Full of pent-up emotion and psychological tensions, the feminist gothic genre has long been an outlet to explore the cracks in society—the ways we repress, suppress, and oppress; the things we refuse to address head-on. In gothic stories, there is a reckoning with a past that simply cannot let us live in peace.

If these themes resonate for you in the face of all the year has brought so far, here are five 2020 releases to get you started:

Mexican Gothic cover

Mexican Gothic by Silvia Moreno-Garcia

In this heavily buzzed summer release, a young socialite discovers the haunting secrets of a beautiful old mansion in 1950s Mexico. When Neomi’s newlywed cousin writes to her begging for help, claiming her husband is trying to poison her and she keeps having menacing visions, Neomi departs from her posh life in Mexico City and to the remote estate. The house is strange from the first—it’s overrun with mold and the servants won’t speak. Neomi can see right away her cousin is losing her mind. But then Neomi starts to hear the voices, too.

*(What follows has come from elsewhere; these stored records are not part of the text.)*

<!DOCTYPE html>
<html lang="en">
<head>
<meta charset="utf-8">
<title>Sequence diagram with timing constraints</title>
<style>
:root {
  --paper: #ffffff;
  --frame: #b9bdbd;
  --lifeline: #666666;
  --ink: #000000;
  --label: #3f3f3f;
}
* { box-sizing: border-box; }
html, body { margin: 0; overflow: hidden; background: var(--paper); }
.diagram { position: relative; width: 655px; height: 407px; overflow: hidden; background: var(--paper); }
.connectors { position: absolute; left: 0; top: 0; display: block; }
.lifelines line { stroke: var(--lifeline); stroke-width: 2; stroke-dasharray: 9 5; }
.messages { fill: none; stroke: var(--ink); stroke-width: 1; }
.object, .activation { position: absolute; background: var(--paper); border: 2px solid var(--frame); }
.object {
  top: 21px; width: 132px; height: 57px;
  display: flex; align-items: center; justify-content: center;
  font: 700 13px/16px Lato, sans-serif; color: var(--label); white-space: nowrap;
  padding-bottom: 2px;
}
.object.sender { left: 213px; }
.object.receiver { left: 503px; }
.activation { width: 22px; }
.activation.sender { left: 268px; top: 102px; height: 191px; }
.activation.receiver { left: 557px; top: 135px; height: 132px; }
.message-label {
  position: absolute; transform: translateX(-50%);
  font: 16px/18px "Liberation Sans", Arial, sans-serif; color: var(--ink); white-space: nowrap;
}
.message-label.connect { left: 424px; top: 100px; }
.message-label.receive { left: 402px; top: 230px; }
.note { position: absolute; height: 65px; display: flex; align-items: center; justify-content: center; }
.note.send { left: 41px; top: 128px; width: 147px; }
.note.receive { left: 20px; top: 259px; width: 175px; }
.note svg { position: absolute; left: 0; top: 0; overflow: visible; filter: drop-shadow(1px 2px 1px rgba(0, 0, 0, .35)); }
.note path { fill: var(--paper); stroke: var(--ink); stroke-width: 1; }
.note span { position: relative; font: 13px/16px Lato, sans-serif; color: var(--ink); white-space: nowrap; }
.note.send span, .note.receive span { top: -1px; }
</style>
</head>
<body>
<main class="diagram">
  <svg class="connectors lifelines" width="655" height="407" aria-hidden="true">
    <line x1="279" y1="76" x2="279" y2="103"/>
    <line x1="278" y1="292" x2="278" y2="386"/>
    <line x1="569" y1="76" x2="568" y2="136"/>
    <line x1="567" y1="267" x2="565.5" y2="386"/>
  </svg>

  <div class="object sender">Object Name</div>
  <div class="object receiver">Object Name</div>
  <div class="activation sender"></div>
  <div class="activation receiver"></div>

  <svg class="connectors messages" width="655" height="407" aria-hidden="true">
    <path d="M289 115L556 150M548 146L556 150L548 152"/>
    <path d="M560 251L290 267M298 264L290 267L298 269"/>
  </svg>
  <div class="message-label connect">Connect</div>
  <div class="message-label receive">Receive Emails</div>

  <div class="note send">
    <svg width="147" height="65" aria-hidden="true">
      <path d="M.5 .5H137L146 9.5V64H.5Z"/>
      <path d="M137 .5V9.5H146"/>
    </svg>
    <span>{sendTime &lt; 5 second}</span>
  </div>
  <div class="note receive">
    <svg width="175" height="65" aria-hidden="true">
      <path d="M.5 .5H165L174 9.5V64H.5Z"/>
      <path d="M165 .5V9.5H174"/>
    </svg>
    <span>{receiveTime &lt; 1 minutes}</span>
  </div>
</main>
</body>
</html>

As if the fresh take on beloved gothic conventions wasn’t enough, this story’s heroine is at once chic, unconventional, smart, tough—and wholly memorable.

Catherine House

Catherine House by Elisabeth Thomas

The premise of this one requires a leap of faith, so strange itself that the reader is already a little off kilter at the start: Catherine House is a highly selective (and secretive) college alternative educational program. You give yourself to Catherine House for three years—no TV, no internet, no music, no leaving. But then, its graduates go on to be Supreme Court justices, renowned authors, presidents, and all sorts of leading minds of the world.

Just don’t look too closely at the new materials department.

Ines doesn’t care about any of this, only that she gets to escape from her terrible past. At first, she’s only interested in distracting herself from the secret she has buried with parties, drinking, and sex, but slowly the school’s magnetic secrets draw her in. Like a car crash, you know something terrible is about to happen, but still you can’t look away.

On Sundays, She Picked Flowers by Yah Yah Scholfield

Judith escapes her mother to Georgia countryside, where a kindly innkeeper gives her a cabin to live in. Here, Judith begins her titular Sunday ritual of picking flowers, which  leads her into the woods, introduces her to strange characters within, and in particular, to Nemoira.

In a complicated narrative about the damage we can do to one another—especially within a family—and the closure and healing of moving past it, this atmospheric story offers a captivating dive into transformation, healing and reckoning.

The Sun Down Motel cover image

The Sun Down Motel by Simone St. James

Decades ago, Carly’s aunt Viv disappeared while working at the Sun Down Motel. Carly can’t let go of the strange story, so she moves to the town and starts investigating. Oddly, the motel doesn’t seem to have changed since 1982, the year Vivian disappeared. Through a dual narrative that stretches through time, the reader unravels the mystery of an old motel full of terrible secrets and a string of related murders.

House of Whispers by Laura Purcell

In this period story, Louise Pinecroft is sent away for the most Victorian of reasons—consumption has killed most of her family, leaving only herself and her father. For his part, Dr. Pinecroft believes that the cure for the disease is the sea air, and to prove it he invites a set of prisoners with consumption to the caves of their Cornish seaside home, and Louise become enchanted with the tales of fairies her maid tells her.

Decades later, Hester comes to care for a mute and partially paralyzed older Louise as an escape from her past—but the history of the place she has landed at may prove even more dangerous.